Please join me in congratulating Mel on this well-deserved recognition.

The Nancy and Robert Fierer Spirit of Volunteerism Award is given out annually to a volunteer who is a champion of SSD and our mission. Recipients of this award not only support our work raising and training service dogs, but they truly embrace the heart of our mission--to support people to live their best lives with their service dog at their side.

Monday, April 8, 2019

Help a Dog Change a Life

We're so excited to share our new video with you! Please watch and see how a cute little puppy grows up to change someone's life!

But we're excited for more than just our video. Today, we launched our CrowdRise campaign to help raise funds for a new training complex so we can continue to train high quality assistance dogs. We need your help to make it a success!

Visit our CrowdRise campaign, donate, and share!

As Kira says in the video, assistance dogs are "living proof that a life has been changed."


Monday, April 1, 2019

This puppy has BIG plans!

This little puppy has BIG plans! We’re unveiling something big next week, and we’re going to need your help to make it a success. We’re as excited about it as this puppy running down the hill!
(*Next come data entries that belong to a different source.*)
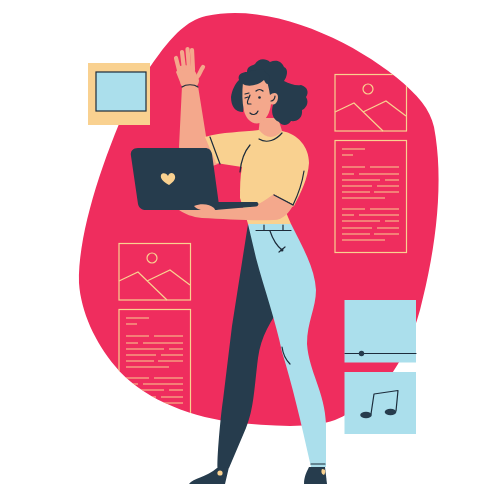
<!DOCTYPE html>
<html lang="en">
<head>
<meta charset="utf-8">
<title>Content creator with laptop</title>
<style>
:root{--paper:#fff;--pink:#ef2d5e;--navy:#263c4d;--sky:#abdfec;--cream:#f9d190;--skin:#f4a88c;--ink:#1d2c3b}
html,body{margin:0;background:var(--paper);overflow:hidden}
svg{display:block;width:500px;height:500px}
.pink{fill:var(--pink)}
.navy{fill:var(--navy)}
.sky{fill:var(--sky)}
.cream{fill:var(--cream)}
.skin{fill:var(--skin)}
.wire{fill:none;stroke:var(--cream);stroke-width:1.2}
.ink{fill:none;stroke:var(--ink);stroke-width:1.2;stroke-linecap:round;stroke-linejoin:round}
.finger{fill:none;stroke:var(--skin);stroke-linecap:round}
</style>
</head>
<body>
<svg viewBox="0 0 500 500" role="img" aria-label="Woman holding a laptop and waving, surrounded by media cards">
<defs>
<path id="blob" d="M206 16C270 2 350 40 396 77C418 95 430 109 434 127C444 180 437 245 420 310C405 365 378 402 335 420C310 429 270 426 230 422C185 415 140 397 115 366C95 342 81 312 79 283C78 240 96 180 119 124C130 97 144 74 160 53C173 36 186 21 206 16Z"/>
<clipPath id="blob-clip"><use href="#blob"/></clipPath>
<g id="article-card" class="wire">
<rect x="335" y="74.500" width="71.500" height="56.500"/>
<circle cx="368" cy="89" r="5"/>
<path d="M335 112L354 103L383 131M363 112L386 101L406 116"/>
<rect x="335" y="140.500" width="71.500" height="112"/>
<path d="M342 149H365M342 155H353M342 167H365M370 167H399M342 174H354M359 174H399M342 180H380M385 180H399M342 186H372M377 186H399M342 192H370M374 192H399M342 198H385M342 209H365M370 209H399M342 215H354M359 215H399M342 221H380M385 221H399M342 228H372M377 228H399M342 234H370M374 234H399M342 240H385"/>
</g>
</defs>

<use href="#blob" class="pink"/>

<g id="article-cards" clip-path="url(#blob-clip)">
<use href="#article-card"/>
<use href="#article-card" x="-216" y="169"/>
</g>

<g id="photo-frame">
<rect class="cream" x="88" y="63" width="62" height="62"/>
<rect x="96" y="72" width="50" height="39" fill="var(--sky)" stroke="var(--ink)" stroke-width="1.2"/>
</g>

<g id="video-card">
<rect class="sky" x="344.500" y="300" width="71.500" height="62.500"/>
<path class="ink" d="M345 353.500H416"/>
<circle class="navy" cx="361.500" cy="353.500" r="2.700"/>
</g>

<g id="music-card">
<rect class="sky" x="344.500" y="372" width="71.500" height="62"/>
<path class="ink" d="M371 414L374 394L398 390.500L396 411"/>
<ellipse class="navy" cx="366" cy="415" rx="5.800" ry="3.300"/>
<ellipse class="navy" cx="390.500" cy="412" rx="5.800" ry="3.300"/>
</g>

<g id="legs">
<path class="navy" d="M248 224L285 300C270 322 261 336 258 358C254 390 254 408 246 428L229 468L218 470C216 469 220 420 223 400L232 326Z"/>
<path class="sky" d="M248 224H291C302 246 315 268 316 290C316 308 307 322 307 344C309 372 325 392 326 424V467H311C301 422 292 384 282 352C276 322 264 288 256 258Z"/>
<path class="ink" d="M256 230.500H291M264 225V230M283 225V230M270 231C273 240 277 246 282 250M279 252L285 247M282 347C283 354 286 360 290 364M311 464H325"/>
<circle cx="282" cy="250" r="1.500" fill="var(--ink)"/>
</g>

<g id="shoes">
<path class="navy" d="M217 468L229 467L225 484H189C193 478 207 477 217 468Z"/>
<circle class="cream" cx="220" cy="473" r="2.600"/>
<path class="navy" d="M309 467H325L327 484H304C304 477 306 473 309 467Z"/>
<path class="cream" d="M322 469C326 469 326 472 324 475C321 474 321 471 322 469Z"/>
</g>

<g id="raised-arm">
<path class="skin" d="M182 86H198L206 136L218 164L207 168C199 162 179 152 179 147Z"/>
<path class="skin" d="M180 66C186 64 193 66 196 73L199 80C199 85 196 88 190 88C184 89 181 87 180 82L176 72Z"/>
<g class="finger" stroke-width="4.200">
<path d="M180 74L176 58"/>
<path d="M184 69L182 52"/>
<path d="M189 68L187.500 49"/>
<path d="M193 70L192 50"/>
<path d="M196 78C199 77 200 71 203 67"/>
</g>
<path class="ink" d="M182 87C186 84 194 84 198 87"/>
</g>

<g id="neck">
<path class="skin" d="M260 118H278L283 134C276 142 266 142 258 137Z"/>
</g>

<g id="shirt">
<path class="cream" d="M205 137C222 132 242 132 259 130C266 139 275 139 282 131C298 134 309 147 309 163C308 179 301 192 294 206L285 210L291 224H248C245 213 243 208 240 198C240 187 240 177 242 167L216 163Z"/>
<path class="ink" d="M210 137L220 164M250 145C244 152 241 161 240 172M259 139C267 144 276 140 282 133M304 171C302 184 298 195 293 205L274 195"/>
</g>

<g id="head">
<path class="navy" d="M239 80C237 74 243 72 247 72C247 66 252 66 255 64C258 58 266 58 270 62C277 59 282 62 284 67C289 69 287 77 284 81C290 84 296 86 301 85C308 87 309 93 306 97C310 103 305 109 302 110C303 118 297 122 291 121C288 126 282 126 279 122C272 119 271 111 273 105L262 80L248 83L243 112C235 112 231 106 231 97C232 90 235 84 239 80Z"/>
<path class="skin" d="M243 82C249 84 258 82 264 76C268 82 269 89 270 95C273 92 278 92 278 97C278 103 274 106 271 104C270 113 266 120 260 123C252 125 246 119 244 111C242 102 242 92 243 82Z"/>
<path class="navy" d="M239 82C240 74 250 69 264 70L270 77C270 84 267 87 264 80C258 86 247 87 243 84Z"/>
<path class="ink" d="M250 95C249 99 246 102 248 104L251 104M250 113C253 116 257 114 258 111M245 94L249 93M256 91C258 89 261 89 263 91M245 98L248 97M271 101C273 101 275 99 275 96"/>
<circle cx="259.500" cy="97.500" r="1.300" fill="var(--ink)"/>
</g>

<g id="lower-arm">
<path class="skin" d="M274 194L293 205C290 212 283 220 274 220C252 221 224 219 202 218C192 217 185 214 179 210L207 204L245 208C256 207 264 201 274 194Z"/>
<path class="ink" d="M274 195L293 205"/>
</g>

<g id="laptop">
<path class="navy" d="M205 202H257C259 203 259 206 256 206.500L215 210Z"/>
<path class="navy" d="M138 148H205C209 148 211 150 212 154L219 205C219 208 218 210 215 210H146C142 210 139 208 138 204L131 156C130 151 133 148 138 148Z"/>
<path class="cream" d="M169 185C163 182 160 178 161 175C162 172 167 173 168 176C169 172 174 172 175 176C176 180 172 183 169 185Z"/>
<path class="skin" d="M194 206C201 203 210 204 214 208L217 213H205C202 209 197 210 194 206Z"/>
</g>
</svg>
</body>
</html>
Get ready for the big reveal on April 8 because #DogsChangeLives!

We see how dogs change people’s lives every day. From the moment they’re born, our puppies start changing lives.

Our whelping families often tell us that even though it’s a lot of work to take care of tiny puppies for their first eight weeks, they always miss them when it’s time for the pups to move on to their raisers.

The puppies spend 15-18 months with their raisers, learning good house manners and over 20 cues, and practicing their skills in public  in places like stores, sporting events, movie theaters, schools, and more. With every step of their journey, they’re making an impact.

Puppy raiser Sandra Creason says, “Raising service dogs has become such a huge and important part of my life. I don’t remember what my life was like before I started this journey.”

Perhaps most significantly, these dogs change the lives of their partners. Bill Glaser is partnered with SSD Savannah, and their bond has changed Bill’s life. His wife, Ali, says, “He has hope, and her name is SSD Savannah!”

Has a dog or service dog made an impact in your life? Share your story in the comments!